→ WHAT TO WORK ON
If a line in the records below holds the word "circle", copy it.

→ SUPPLIED MATERIAL
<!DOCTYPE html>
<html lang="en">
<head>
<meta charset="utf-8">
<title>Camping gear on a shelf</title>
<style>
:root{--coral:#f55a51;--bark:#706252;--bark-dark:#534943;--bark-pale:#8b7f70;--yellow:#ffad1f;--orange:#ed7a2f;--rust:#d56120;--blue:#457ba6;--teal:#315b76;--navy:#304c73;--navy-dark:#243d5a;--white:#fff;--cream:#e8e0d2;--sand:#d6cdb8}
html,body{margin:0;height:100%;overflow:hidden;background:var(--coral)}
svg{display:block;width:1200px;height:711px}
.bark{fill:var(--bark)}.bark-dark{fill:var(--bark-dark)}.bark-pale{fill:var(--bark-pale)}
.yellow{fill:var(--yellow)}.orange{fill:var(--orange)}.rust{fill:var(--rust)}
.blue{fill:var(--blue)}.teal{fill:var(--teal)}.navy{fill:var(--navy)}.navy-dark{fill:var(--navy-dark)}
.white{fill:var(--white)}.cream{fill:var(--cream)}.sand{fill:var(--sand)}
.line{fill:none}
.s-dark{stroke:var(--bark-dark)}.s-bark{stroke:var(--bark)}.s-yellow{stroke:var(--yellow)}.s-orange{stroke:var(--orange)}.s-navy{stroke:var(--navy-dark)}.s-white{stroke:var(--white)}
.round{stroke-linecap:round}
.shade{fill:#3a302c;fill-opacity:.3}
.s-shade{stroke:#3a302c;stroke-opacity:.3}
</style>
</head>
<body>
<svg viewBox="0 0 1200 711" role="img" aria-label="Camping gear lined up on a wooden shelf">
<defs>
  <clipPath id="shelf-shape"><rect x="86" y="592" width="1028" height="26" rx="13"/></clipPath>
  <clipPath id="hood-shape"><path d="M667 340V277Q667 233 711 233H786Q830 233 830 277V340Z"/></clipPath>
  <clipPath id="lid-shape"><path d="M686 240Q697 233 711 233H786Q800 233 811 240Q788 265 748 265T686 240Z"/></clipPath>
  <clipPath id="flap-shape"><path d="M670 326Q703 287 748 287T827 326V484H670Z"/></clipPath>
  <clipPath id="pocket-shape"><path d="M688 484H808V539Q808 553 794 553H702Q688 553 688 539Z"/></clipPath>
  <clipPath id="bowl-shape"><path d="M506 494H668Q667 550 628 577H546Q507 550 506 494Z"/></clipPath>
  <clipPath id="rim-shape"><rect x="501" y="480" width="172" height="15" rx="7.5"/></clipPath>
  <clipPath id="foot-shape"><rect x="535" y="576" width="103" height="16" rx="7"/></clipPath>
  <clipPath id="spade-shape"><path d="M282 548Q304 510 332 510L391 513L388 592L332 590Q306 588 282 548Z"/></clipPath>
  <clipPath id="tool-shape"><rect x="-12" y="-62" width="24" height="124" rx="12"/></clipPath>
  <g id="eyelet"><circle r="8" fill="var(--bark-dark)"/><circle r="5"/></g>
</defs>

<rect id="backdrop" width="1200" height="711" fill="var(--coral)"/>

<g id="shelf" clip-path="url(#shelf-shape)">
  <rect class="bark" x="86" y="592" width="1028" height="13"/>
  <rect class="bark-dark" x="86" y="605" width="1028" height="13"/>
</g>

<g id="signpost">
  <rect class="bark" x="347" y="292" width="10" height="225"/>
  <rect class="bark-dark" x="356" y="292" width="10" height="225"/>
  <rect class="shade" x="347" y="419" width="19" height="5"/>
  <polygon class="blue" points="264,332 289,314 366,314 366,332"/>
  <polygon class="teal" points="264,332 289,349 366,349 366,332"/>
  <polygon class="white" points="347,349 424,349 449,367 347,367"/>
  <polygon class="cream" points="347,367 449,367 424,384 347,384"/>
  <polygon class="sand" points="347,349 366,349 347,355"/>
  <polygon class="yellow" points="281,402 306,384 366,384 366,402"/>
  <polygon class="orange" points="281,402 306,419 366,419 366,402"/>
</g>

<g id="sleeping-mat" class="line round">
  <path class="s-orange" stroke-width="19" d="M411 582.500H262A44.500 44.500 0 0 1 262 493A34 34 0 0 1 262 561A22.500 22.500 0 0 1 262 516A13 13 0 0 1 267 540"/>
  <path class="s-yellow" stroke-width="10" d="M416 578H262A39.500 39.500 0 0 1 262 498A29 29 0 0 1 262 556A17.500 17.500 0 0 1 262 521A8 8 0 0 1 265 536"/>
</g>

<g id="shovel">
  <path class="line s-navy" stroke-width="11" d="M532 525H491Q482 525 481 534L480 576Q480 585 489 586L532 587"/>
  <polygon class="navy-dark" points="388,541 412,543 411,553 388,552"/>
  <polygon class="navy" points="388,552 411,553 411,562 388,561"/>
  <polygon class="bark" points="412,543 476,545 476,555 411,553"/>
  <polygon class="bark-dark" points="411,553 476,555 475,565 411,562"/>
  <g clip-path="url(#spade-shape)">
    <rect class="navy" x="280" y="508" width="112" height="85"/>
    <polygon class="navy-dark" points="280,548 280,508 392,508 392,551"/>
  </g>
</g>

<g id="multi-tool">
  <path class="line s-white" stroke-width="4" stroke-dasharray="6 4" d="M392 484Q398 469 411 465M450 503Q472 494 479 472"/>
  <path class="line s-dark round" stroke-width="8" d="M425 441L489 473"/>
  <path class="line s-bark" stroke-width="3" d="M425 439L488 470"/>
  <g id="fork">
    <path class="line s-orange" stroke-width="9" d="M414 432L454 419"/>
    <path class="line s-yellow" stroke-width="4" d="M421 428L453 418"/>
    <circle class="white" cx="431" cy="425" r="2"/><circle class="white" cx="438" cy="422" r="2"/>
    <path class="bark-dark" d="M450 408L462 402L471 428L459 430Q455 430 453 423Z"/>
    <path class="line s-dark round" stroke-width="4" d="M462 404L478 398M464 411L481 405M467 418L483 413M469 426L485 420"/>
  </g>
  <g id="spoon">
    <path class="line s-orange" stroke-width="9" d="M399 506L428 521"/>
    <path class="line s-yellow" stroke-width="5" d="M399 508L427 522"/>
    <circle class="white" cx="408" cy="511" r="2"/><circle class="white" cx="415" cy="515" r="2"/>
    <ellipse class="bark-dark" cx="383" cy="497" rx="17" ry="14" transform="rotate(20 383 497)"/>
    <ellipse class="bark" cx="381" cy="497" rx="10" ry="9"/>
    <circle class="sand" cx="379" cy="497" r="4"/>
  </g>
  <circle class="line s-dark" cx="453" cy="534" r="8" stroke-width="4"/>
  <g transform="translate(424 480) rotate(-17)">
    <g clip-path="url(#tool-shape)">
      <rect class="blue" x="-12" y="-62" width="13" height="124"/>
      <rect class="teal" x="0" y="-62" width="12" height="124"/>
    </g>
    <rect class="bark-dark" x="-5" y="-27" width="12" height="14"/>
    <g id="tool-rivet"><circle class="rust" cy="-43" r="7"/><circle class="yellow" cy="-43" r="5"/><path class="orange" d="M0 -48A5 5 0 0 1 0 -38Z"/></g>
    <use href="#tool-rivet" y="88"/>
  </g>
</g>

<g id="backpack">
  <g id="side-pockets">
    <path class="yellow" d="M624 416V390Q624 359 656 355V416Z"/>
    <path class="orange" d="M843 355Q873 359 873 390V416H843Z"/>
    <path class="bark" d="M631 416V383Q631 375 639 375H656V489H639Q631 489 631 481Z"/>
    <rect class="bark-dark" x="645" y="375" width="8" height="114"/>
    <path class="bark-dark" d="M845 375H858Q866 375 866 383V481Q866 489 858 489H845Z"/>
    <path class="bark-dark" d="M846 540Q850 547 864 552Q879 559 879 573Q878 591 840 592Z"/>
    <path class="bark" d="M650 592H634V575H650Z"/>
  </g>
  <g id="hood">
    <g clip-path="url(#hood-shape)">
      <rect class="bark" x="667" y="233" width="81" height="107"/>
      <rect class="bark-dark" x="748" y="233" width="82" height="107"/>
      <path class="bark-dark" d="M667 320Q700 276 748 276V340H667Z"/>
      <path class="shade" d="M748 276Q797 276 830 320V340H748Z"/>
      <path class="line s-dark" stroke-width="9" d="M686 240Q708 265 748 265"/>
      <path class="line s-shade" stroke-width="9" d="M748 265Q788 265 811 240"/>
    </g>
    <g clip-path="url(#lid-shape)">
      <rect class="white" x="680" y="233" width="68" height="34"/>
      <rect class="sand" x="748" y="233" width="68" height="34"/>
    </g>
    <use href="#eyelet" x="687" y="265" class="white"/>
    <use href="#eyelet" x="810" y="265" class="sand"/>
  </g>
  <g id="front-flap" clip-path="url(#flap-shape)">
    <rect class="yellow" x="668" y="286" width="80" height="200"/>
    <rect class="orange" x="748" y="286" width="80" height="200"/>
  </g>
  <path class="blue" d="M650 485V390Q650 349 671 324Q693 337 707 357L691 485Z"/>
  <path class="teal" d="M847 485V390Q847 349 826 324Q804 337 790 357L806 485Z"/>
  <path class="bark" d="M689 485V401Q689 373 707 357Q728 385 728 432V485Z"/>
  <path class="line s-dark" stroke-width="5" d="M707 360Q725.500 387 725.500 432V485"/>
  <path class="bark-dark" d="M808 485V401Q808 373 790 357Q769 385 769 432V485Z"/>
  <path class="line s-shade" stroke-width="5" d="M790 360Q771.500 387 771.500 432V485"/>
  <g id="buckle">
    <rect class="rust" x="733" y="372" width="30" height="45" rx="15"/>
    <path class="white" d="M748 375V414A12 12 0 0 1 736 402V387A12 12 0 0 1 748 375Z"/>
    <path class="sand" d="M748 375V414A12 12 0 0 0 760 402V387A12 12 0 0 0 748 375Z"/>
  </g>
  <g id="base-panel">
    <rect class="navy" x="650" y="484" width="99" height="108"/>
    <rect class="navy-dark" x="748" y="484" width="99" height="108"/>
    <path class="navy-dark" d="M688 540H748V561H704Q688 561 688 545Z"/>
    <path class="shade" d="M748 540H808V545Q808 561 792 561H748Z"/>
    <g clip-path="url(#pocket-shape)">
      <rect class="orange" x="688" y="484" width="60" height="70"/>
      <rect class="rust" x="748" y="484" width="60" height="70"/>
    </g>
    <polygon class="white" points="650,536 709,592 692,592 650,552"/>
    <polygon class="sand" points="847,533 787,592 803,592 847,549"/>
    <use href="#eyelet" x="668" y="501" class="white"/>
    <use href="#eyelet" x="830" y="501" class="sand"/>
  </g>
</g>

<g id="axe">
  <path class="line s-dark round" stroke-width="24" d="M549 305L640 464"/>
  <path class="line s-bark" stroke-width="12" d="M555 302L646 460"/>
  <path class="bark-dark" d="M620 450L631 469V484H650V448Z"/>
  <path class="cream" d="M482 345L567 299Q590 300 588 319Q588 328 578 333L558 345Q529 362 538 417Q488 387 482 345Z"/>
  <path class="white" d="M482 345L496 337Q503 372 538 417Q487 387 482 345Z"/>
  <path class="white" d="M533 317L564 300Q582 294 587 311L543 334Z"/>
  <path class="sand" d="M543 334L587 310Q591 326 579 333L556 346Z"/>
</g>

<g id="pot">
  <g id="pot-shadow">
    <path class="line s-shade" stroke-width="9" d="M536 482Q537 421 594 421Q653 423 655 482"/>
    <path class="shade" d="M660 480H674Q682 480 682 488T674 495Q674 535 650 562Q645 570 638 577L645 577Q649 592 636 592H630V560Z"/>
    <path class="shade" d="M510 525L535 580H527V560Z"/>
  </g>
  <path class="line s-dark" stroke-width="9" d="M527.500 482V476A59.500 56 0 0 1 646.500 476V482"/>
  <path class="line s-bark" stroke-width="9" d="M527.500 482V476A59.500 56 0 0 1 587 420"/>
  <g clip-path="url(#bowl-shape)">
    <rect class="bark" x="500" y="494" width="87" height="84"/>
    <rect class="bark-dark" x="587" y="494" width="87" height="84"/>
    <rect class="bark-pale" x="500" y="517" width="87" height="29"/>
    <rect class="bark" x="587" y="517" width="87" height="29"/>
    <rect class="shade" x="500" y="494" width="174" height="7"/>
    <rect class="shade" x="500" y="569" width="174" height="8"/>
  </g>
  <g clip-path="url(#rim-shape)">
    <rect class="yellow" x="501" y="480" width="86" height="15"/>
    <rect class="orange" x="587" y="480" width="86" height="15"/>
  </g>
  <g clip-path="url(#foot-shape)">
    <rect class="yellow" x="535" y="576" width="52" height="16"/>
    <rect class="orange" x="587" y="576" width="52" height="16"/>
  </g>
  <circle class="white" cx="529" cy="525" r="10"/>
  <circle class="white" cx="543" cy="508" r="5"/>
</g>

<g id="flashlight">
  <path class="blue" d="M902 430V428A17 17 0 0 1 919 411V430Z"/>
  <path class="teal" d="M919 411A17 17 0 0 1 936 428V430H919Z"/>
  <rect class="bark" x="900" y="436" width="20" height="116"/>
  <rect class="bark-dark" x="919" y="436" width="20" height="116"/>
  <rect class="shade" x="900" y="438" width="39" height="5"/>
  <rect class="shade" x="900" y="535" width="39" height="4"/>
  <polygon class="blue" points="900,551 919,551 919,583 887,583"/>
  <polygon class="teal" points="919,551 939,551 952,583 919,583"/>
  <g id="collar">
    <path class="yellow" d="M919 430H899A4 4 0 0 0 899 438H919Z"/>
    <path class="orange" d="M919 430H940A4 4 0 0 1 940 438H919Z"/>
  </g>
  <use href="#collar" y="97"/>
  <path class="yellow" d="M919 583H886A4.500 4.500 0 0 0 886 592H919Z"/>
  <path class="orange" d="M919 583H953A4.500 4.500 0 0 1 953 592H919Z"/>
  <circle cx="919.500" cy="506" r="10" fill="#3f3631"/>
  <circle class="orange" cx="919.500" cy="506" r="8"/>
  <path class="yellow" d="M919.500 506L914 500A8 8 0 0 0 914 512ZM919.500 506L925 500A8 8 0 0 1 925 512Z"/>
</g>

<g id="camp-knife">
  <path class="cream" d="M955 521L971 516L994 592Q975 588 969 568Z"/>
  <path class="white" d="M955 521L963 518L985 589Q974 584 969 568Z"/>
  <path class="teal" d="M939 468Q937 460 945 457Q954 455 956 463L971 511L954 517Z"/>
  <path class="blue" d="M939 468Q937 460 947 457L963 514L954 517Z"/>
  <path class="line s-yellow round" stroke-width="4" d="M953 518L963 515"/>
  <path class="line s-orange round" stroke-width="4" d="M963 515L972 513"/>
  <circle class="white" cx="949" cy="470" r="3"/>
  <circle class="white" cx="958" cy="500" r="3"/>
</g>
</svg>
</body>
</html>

→ SOLUTION
  <g id="eyelet"><circle r="8" fill="var(--bark-dark)"/><circle r="5"/></g>
    <circle class="white" cx="431" cy="425" r="2"/><circle class="white" cx="438" cy="422" r="2"/>
    <circle class="white" cx="408" cy="511" r="2"/><circle class="white" cx="415" cy="515" r="2"/>
    <circle class="sand" cx="379" cy="497" r="4"/>
  <circle class="line s-dark" cx="453" cy="534" r="8" stroke-width="4"/>
    <g id="tool-rivet"><circle class="rust" cy="-43" r="7"/><circle class="yellow" cy="-43" r="5"/><path class="orange" d="M0 -48A5 5 0 0 1 0 -38Z"/></g>
  <circle class="white" cx="529" cy="525" r="10"/>
  <circle class="white" cx="543" cy="508" r="5"/>
  <circle cx="919.500" cy="506" r="10" fill="#3f3631"/>
  <circle class="orange" cx="919.500" cy="506" r="8"/>
  <circle class="white" cx="949" cy="470" r="3"/>
  <circle class="white" cx="958" cy="500" r="3"/>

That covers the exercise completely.